Calling the partnership between State Bank of India (SBI) and Adani Capital Pvt Ltd as ‘worrisome’, the Peoples’ Commission on Public Sector and Public Services (PCPSPS) has asked the Reserve Bank of India (RBI) to reconsider its policy and reverse the deal between the country’s largest public-sector lender and Adani group.
In a statement signed by prominent citizens and activists, including bureaucrats, academics and bank union leaders, PSPSPS says, “We are aggrieved by the fact that the RBI issued such notification without holding wide-ranging consultations with all stakeholders, especially the farmers.

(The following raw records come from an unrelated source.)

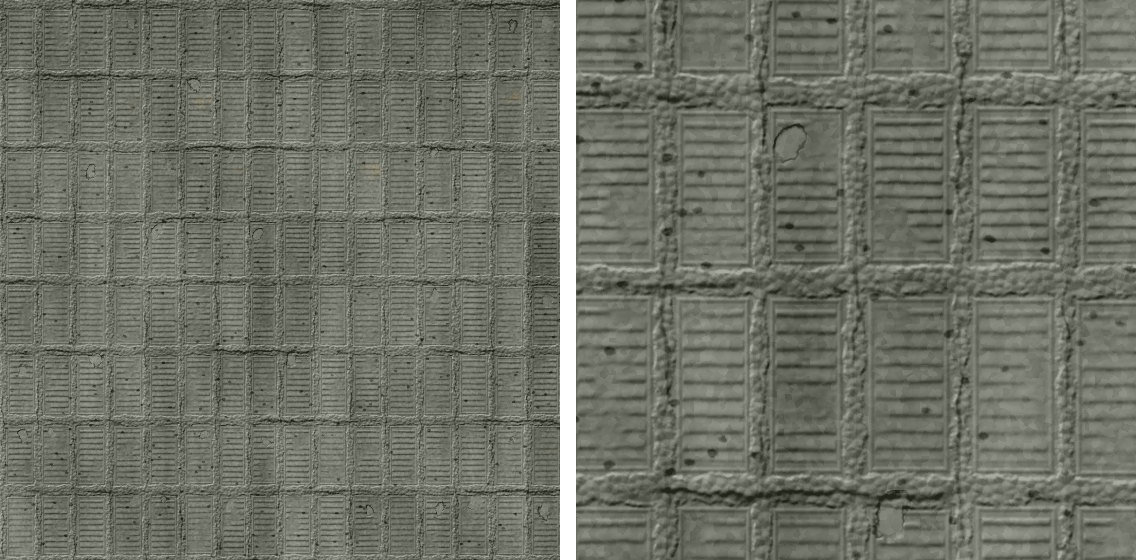
Left: the whole. Right: its middle third, enlarged.
Reproduce this texture procedurally as a WebGL 2 fragment shader.

```glsl
#version 300 es
precision highp float;
// Weathered concrete wall cast as 16 by 8 framed panels with horizontal ribs.
uniform vec2 u_resolution;
out vec4 fragColor;

float hash(vec2 p) {
  vec3 q = fract(p.xyx * 0.1031);
  q += dot(q, q.yzx + 33.33);
  return fract((q.x + q.y) * q.z);
}

// Cellular noise: distance to the nearest site, and that site's random value.
vec2 cellular(vec2 p) {
  vec2 best = vec2(9.0, 0.0);
  for (int j = -1; j <= 1; j++)
    for (int i = -1; i <= 1; i++) {
      vec2 c = floor(p) + vec2(i, j);
      float d = length(c + vec2(hash(c), hash(c + 71.3)) - p);
      if (d < best.x) best = vec2(d, hash(c + 17.7));
    }
  return best;
}

// Layered, folded sines, roughly -1 to 1.
float waves(vec2 p) {
  float sum = 0.0, amp = 0.5;
  for (int i = 0; i < 5; i++) {
    sum += amp * sin(p.x + 1.7 * sin(p.y + float(i)));
    p = mat2(1.2, 1.5, -1.5, 1.2) * p + 3.1;
    amp *= 0.6;
  }
  return sum;
}

float box(vec2 p, vec2 halfSize) {
  vec2 d = abs(p) - halfSize;
  return length(max(d, 0.0)) + min(max(d.x, d.y), 0.0);
}

// Slightly uneven panel grid; whole numbers lie on the seams.
vec2 grid(vec2 p) {
  vec2 g = p * vec2(16.0, 8.0);
  float slipX = 0.08 + 0.11 * smoothstep(0.0, 6.2, g.x)
    - 0.19 * smoothstep(6.2, 8.0, g.x) + 0.08 * smoothstep(11.0, 16.0, g.x);
  float slipY = 0.1 * smoothstep(4.05, 4.9, g.y) - 0.05 * smoothstep(5.0, 8.0, g.y);
  return g + vec2(-slipX, slipY);
}

// Position inside a panel, in column widths, with a small casting offset.
vec2 panelPoint(vec2 g) {
  vec2 id = floor(g);
  return (fract(g) - 0.5) * vec2(1, 2) + 0.05 * (vec2(hash(id + 3.0), hash(id + 8.0)) - 0.5);
}

// Broken-out hollow near the top of some panels: signed distance.
float scoop(vec2 id, vec2 a, vec2 p) {
  if (hash(id + 41.0) < 0.8) return 1.0;
  vec2 b = a - vec2(0.4 * hash(id + 5.0) - 0.2, 0.35 + 0.45 * hash(id + 6.0));
  b.x += b.y * (hash(id + 9.0) - 0.5);
  return length(b * vec2(1.0, 0.75)) - 0.08 - 0.1 * hash(id + 12.0) + 0.08 * waves(p * 95.0);
}

// Relief of seams, mouldings and ribs.
float height(vec2 p) {
  vec2 g = grid(p), id = floor(g), a = panelPoint(g);
  float rough = waves(p * 120.0);
  float d = box(a, vec2(0.41, 0.86));
  float seam = smoothstep(-0.02, 0.04, d + 0.04 * rough);
  float crumble = 1.0 - cellular(p * vec2(170, 190)).x;
  float rim = smoothstep(0.035, 0.0, abs(d + 0.05));
  float inner = smoothstep(0.02, -0.02, box(a, vec2(0.32, 0.72)));
  float t = fract(a.y / 0.16 + 0.04 * rough);
  float rib = smoothstep(0.0, 0.3, t) * (1.0 - smoothstep(0.3, 1.0, t));
  float wear = (0.55 + 0.45 * hash(id)) * smoothstep(-0.9, 0.0, waves(p * 45.0 + 7.0));
  float hollow = smoothstep(0.03, -0.03, scoop(id, a, p));
  float h = inner * (rib * wear * 0.24 - 0.06) + rim * 0.11;
  return h * (1.0 - hollow) - 0.12 * hollow + seam * (0.13 + 0.28 * crumble) + 0.025 * rough;
}

void main() {
  vec2 p = gl_FragCoord.xy / u_resolution;
  vec2 g = grid(p), id = floor(g), a = panelPoint(g);

  // Light from above and slightly left.
  float tone = 0.445 + height(p) - height(p + vec2(-0.0007, 0.0015));

  // Broad stains, vertical runs and differences between panels.
  tone += 0.035 * waves(p * vec2(13, 9)) + 0.04 * (hash(id + 20.0) - 0.5);
  tone += 0.03 * waves(vec2(p.x * 75.0, p.y * 4.0));
  tone -= 0.05 * smoothstep(0.8, 1.0, p.y) + 0.04 * smoothstep(0.93, 0.96, p.x);
  float run = exp(-pow((p.x - 0.468) / 0.022, 2.0)) + 0.7 * exp(-pow((p.x - 0.1) / 0.03, 2.0));
  tone -= 0.065 * run * (0.6 + 0.4 * sin(p.y * 17.0));

  // Fine grain.
  tone += 0.07 * (cellular(p * 260.0).y - 0.5);

  // Ragged dark cracks along the seams.
  vec2 s = (g - round(g)) * vec2(1, 2);
  s += 0.05 * vec2(waves(p * 75.0 + 9.0), waves(p * 65.0));
  float open = smoothstep(-0.1, 0.6, waves(vec2(p.x * 17.0, round(g.y) * 5.3)));
  float gap = smoothstep(-0.2, 0.6, waves(vec2(p.y * 32.0, round(g.x) * 3.7)));
  tone -= smoothstep(0.055, 0.0, abs(s.y + 0.04)) * (0.06 + 0.2 * open);
  tone -= smoothstep(0.035, 0.0, abs(s.x)) * (0.04 + 0.13 * gap);

  // Hollows: pale smooth floor under a dark broken lip.
  float hole = scoop(id, a, p);
  tone += 0.06 * smoothstep(0.02, -0.04, hole);
  tone -= 0.2 * smoothstep(0.03, 0.0, abs(hole)) * smoothstep(-0.2, 0.5, waves(p * 40.0 + 2.0));

  // Scattered pits.
  vec2 pit = cellular(p * vec2(48, 66));
  tone -= 0.2 * smoothstep(0.2, 0.07, pit.x + 0.06 * waves(p * 300.0)) * step(0.86, pit.y);

  // Green-grey concrete with a few ochre stains.
  vec3 color = clamp(tone, 0.13, 0.66) + vec3(0.0, 0.01, -0.033);
  float ochre = step(0.95, hash(id + 60.0)) * smoothstep(0.35, 0.0, length(a - vec2(0.1, 0.3)));
  color += ochre * smoothstep(-0.1, 0.6, waves(p * 60.0 + 4.0)) * vec3(0.09, 0.04, -0.03);
  fragColor = vec4(color, 1.0);
}
```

To us, it appears to be part of the concerted efforts of late on the part of the government to bring the small borrowers, including the farming community, within the fold of the corporate business houses – the most recent example being the farm laws that were rolled back finally after a year-long farmers’ agitation.”
“We believe that the SBI has the capacity to increase farm and micro, small and medium enterprises (MSME) credit through its own branches. It can convert its 71,968 customer service points into small branches, which will provide regular employment to youth and increase credit in the rural and semi-urban areas,” the statement says.
Last month, SBI joined hands with Adani Capital, the non-banking financial company (NBFC) of the Adani group, to co-lend to farmers to purchase tractors and farm implements.
In a statement, SBI had said, “With this partnership, SBI would be able to target farmer customers in the interior hinterland of the country looking for adoption of farm mechanisation to enhance the productivity of crops.”
“This partnership shall help SBI to expand customer base as well as connect with the underserved farming segment of the country and further contribute towards the growth of India’s farm economy. We will continue to work with more NBFCs in order to reach out to maximum customers in far-flung areas and provide last mile banking services,” Dinesh Khara, chairman of SBI, had stated.
However, the Peoples’ Commission says public sector bans (PSBs) like SBI have had a great role in reducing income inequalities, minimising regional imbalances, and ensuring affirmative action to correct historical injustices. On the other hand, it says, “private NBFC’s capacity and operations are very limited and are driven exclusively by its overarching objective of maximising profits. We wish to express our deep concern at the RBI, whether deliberately or otherwise, contributing to this unfortunate situation in which small borrowers, especially those in the informal sector of the economy, have paid a heavy price.”
“We are rather alarmed by the fact that while the RBI has itself cancelled licenses and even blacklisted a large number of NBFCs (1701 in 2019 alone), it has permitted this arrangement of co-lending by banks and NBFCs. An arrangement such as the one cited here paves the way for NBFCs owned and controlled by the large business conglomerates to make a backdoor entry into the unorganised sector on a much larger scale, riding on the back of a banking behemoth, the SBI,” the Peoples’ Commission warns.
PSPSPS, in the letter, also recalls what happened in the banking sector after 1991 when private promoters were allowed entry into banking. It says, “...several public sector banks were forced to take over such banks in order to protect the interests of depositors. The subsequent entry of inadequately regulated NBFCs and the crisis that followed, especially at the hands of micro-financing agencies, which drove thousands of small borrowers to suicide is still fresh in memory.”
“Worryingly, we find that some of the NBFCs belong to groups of companies owned and controlled by corporate houses that are already heavily indebted to the public sector banks. Persuading the latter to co-lend with such NBFCs would involve a conflict of interest that could adversely affect the interests of the banks’ depositors,” it added.
Considering that the NBFC sector is inadequately regulated and, therefore, poses risks that the economy can ill-afford to bear, the Peoples’ Commission says it feels that there are compelling reasons for RBI to stop issuing licences to corporates to run NBFCs. “We demand RBI review its policy on persuading the banks to tie up with the NBFCs for co-lending to the borrowers, as it would yield no benefits to the banks, nor would it be in the long-term interest of the small borrowers.”
The PCPSPS statement is endorsed by TM Thomas Issac (former minister for finance, Kerala), justice Hari Paranthaman (retd) (Madras High Court), Aditi Mehta (former additional chief secretary, Rajasthan), Dr CP Chandrasekhar (retired professor, Jawaharlal Nehru University), EAS Sarma (former secretary, Union ministry of power & economic affairs) and Indira Jaising (senior advocate, Supreme Court of India), among others.